Traditionally, knots have been described by considering projections with two strands crossing each other to form a crossing. Students and I have extended this to multi-crossing projections where more than two strands cross at each crossing. In the case where there is only one multi-crossing we have an ubercrossing projection. In the case where there is only one crossing and the none of the loops coming out of that crossing are nested, we have a petal projection. The SMALL knot theory group in 2012 proved that every knot has a petal projection and hence a petal number. In a series of papers, SMALL groups have investigated various aspects of multi-crossing projections, and ubercrossing and petal numbers of knot. But there are numerous open questions related to them that remain. You can take any idea that applies to double crossing projections and see how it applies to multi-crossing projections. So we will pursue these ideas. See any of these papers to get a sense of the field:
Advisor: Julie Blackwood
Research in our group will be at the intersection of mathematics and ecology: we will and analyze mathematical models that describe
population-level ecological processes.
There are a variety of applications we may explore, but our main focus will be on white nose syndrome (WNS) in bats in the eastern US. WNS is a fungal pathogen that was first discovered in 2006 and it continues to decimate bat populations today. We will use models to explore two primary underlying questions: (1) what processes promote fungal persistence?, and (2) what forms of management will minimize disease transmission? The models we develop will account for various sources of uncertainty (e.g. predictability of transmission processes) and heterogeneity (e.g. habitat and spatial).
Number Theory and Probability
Advisor: Steven J. Miller and possibly others

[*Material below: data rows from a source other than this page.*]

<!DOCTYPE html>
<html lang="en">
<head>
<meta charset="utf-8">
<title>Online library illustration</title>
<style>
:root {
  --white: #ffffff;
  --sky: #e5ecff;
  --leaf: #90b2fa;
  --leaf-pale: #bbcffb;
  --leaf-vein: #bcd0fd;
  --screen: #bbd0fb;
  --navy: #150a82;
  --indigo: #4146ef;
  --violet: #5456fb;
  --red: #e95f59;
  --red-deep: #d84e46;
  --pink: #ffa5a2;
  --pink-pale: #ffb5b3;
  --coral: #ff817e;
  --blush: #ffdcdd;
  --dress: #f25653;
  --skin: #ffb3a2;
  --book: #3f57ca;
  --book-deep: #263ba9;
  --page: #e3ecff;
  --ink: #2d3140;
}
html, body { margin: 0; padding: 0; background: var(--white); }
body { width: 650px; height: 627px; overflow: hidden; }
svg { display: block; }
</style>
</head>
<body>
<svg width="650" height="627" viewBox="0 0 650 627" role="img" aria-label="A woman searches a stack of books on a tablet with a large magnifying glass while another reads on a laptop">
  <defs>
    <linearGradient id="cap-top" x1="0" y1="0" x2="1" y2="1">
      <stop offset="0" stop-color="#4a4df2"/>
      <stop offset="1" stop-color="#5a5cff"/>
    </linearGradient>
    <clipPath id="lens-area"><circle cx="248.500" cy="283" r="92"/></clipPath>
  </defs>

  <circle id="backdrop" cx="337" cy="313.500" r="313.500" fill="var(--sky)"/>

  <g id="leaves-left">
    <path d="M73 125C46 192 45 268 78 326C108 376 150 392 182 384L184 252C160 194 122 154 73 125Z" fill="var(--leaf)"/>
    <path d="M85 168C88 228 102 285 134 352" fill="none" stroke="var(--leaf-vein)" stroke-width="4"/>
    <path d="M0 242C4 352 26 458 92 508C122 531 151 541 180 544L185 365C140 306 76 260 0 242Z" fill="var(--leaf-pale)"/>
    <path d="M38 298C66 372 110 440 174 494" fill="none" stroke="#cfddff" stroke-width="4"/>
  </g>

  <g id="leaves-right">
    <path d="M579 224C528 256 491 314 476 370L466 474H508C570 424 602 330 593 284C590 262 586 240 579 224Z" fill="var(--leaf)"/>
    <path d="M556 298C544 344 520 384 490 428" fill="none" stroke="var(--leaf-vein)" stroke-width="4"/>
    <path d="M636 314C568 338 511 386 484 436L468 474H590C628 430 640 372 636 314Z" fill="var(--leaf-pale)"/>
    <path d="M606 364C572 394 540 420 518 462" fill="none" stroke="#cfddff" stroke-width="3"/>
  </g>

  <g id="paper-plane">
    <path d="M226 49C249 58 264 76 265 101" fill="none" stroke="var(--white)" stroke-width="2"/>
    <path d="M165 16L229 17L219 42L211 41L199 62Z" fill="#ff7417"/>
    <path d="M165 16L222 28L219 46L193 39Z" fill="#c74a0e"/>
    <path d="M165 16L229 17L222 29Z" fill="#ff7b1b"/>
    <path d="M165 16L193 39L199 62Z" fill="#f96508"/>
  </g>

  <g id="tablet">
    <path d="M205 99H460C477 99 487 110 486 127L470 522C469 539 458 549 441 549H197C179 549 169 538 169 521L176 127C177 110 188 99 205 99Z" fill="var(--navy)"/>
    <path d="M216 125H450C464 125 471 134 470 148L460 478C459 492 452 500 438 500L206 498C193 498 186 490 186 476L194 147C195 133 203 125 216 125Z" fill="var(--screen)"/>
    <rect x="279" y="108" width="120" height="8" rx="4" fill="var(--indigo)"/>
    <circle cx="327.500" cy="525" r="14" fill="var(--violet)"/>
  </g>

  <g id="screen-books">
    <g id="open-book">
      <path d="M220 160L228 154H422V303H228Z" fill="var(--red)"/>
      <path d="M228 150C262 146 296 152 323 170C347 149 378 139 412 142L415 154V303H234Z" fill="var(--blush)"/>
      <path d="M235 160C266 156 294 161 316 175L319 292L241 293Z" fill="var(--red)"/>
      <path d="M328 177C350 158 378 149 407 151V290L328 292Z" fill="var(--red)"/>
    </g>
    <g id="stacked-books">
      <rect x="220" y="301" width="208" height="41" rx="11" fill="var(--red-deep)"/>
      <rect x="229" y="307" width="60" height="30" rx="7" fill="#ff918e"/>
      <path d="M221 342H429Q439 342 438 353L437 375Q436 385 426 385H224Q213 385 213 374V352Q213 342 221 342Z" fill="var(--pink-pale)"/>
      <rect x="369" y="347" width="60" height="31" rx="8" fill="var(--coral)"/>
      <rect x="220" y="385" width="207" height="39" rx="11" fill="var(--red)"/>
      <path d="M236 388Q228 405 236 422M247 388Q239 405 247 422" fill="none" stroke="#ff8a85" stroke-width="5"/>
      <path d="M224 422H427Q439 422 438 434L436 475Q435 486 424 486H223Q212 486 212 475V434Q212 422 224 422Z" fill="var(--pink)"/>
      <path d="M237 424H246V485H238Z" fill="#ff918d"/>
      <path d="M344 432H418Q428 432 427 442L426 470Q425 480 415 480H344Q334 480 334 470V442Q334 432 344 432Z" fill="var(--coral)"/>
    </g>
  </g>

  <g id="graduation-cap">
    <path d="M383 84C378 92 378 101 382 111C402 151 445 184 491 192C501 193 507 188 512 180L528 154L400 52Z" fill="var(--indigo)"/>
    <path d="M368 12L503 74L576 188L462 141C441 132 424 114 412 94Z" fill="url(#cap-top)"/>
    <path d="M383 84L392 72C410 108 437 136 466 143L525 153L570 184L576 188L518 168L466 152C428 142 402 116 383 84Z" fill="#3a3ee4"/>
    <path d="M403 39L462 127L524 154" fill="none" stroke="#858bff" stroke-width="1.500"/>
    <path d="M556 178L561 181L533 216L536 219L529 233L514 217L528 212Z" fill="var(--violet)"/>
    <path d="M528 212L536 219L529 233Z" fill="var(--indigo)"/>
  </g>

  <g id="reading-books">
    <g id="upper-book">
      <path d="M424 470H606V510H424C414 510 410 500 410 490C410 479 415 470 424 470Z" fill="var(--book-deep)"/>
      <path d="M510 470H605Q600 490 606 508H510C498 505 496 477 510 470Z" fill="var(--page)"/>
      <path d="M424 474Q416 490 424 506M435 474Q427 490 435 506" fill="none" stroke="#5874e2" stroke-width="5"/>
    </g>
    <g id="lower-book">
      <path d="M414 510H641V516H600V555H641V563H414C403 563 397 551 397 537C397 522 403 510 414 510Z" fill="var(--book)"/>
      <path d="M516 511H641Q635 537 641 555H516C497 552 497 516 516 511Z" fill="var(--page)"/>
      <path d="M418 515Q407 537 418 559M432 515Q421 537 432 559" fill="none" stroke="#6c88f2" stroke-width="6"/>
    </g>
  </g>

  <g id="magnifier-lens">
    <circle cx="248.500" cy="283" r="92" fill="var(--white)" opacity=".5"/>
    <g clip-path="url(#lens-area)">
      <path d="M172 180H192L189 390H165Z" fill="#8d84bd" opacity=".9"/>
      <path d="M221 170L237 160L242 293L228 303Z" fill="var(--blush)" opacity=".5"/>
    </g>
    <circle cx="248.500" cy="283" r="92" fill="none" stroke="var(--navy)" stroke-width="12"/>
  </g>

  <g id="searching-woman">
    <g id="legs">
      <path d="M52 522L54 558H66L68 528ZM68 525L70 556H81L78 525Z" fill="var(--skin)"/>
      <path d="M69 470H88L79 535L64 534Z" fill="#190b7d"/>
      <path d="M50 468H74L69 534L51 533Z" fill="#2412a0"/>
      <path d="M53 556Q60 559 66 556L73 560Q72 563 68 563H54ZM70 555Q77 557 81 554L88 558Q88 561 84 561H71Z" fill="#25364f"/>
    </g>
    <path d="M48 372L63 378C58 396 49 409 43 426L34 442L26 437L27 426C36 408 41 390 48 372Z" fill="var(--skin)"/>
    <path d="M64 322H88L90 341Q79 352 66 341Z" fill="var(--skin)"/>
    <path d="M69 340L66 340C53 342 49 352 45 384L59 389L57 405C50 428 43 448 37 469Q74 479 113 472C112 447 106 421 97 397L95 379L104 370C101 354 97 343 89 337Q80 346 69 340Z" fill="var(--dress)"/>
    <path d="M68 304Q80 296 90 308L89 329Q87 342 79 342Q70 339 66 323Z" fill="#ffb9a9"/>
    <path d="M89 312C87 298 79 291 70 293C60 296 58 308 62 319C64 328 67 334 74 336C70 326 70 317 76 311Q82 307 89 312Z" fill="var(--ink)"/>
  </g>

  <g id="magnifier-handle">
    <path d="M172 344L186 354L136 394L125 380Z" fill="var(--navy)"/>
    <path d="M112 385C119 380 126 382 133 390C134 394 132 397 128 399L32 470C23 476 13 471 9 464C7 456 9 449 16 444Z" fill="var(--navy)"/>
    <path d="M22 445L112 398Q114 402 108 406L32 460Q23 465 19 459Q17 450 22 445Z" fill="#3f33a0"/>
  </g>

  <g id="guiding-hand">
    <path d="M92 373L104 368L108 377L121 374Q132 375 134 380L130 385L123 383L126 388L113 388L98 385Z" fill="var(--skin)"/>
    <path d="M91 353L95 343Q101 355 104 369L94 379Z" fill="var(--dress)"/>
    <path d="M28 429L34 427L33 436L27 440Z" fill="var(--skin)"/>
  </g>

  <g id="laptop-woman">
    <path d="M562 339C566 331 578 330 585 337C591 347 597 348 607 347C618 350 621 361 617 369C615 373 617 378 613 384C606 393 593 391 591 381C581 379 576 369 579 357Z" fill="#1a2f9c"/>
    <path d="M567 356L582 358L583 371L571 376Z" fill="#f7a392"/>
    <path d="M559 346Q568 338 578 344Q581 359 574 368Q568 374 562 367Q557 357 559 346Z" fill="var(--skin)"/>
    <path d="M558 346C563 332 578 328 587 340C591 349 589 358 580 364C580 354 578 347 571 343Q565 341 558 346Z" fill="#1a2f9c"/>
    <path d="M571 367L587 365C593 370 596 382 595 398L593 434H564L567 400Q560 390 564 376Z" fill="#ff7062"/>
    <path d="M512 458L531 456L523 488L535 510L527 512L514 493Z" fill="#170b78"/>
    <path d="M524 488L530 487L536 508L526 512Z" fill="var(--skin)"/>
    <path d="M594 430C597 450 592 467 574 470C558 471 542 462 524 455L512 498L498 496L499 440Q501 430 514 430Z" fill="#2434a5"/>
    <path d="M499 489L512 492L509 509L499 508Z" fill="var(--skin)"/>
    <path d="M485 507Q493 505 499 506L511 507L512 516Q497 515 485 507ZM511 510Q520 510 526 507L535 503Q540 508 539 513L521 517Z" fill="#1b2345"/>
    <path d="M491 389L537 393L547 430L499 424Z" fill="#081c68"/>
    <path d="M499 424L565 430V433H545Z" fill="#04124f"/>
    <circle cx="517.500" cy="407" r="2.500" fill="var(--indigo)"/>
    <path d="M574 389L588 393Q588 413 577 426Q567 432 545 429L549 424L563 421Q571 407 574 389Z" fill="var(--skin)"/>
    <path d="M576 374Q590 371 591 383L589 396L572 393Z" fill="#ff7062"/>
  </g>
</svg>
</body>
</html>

We’ll explore many of the interplays between number theory and probability / harmonic analysis, with projects drawn from L-functions, Random Matrix Theory, Additive Number Theory (such as the 3x+1 Problem and Zeckendorf decompositions), and Benford’s law. A common theme in many of these systems is either a probabilistic model or heuristic. For example, Random Matrix Theory was developed to study the energy levels of heavy nuclei. While it can be hard to analyze the behavior of a specific configuration it is often possible to say something about the configurations in aggregate. For instance, it is often easy to calculate an average over all configurations, and then appeal to a Central Limit Theorem type result to say that a generic systems behavior is close to this average. These techniques have been applied to many problems, ranging from the behavior of L-functions to the structure of networks to city transportation.
The choice of problems will be chosen by student interest from these and other related topics. For references for each set of problems and additional details, please go to http://www.williams.edu/Mathematics/sjmiller/public_html/ntprob17.
Random Matrix Theory
Advisor: Mihai Stoiciu
- “What Is A Random Matrix” by Persi Diaconis: http://www.ams.org/notices/200511/what-is.pdf
- “An Introduction to Random Matrix Theory” by Greg W. Anderson, Alice Guionnet, and Ofer Zeitouni: http://www.wisdom.weizmann.ac.il/~zeitouni/cupbook.pdf
- “Topics in Random Matrix Theory” by Terry Tao: https://terrytao.files.wordpress.com/2011/02/matrix-book.pdf
- Article about the Tracy-Widom distribution: https://www.quantamagazine.org/beyond-the-bell-curve-a-new-universal-law-20141015/
Advisor: Ralph Morrison
Tropical geometry combines the worlds of combinatorics, discrete geometry, and algebraic geometry, and we will draw from projects that emphasize these subjects and the connections between them. We will focus on abstract tropical curves, which are graphs with lengths assigned to the edges. These combinatorial objects can be used to study algebraic curves. In particular, we’ll be focused on the theory of divisors on these graphs, which can be phrased in the language of chip-firing games, with a view towards studying an important number called the gonality of a graph. We will also consider embedded tropical curves, which live in Euclidean space as piecewise-linear objects.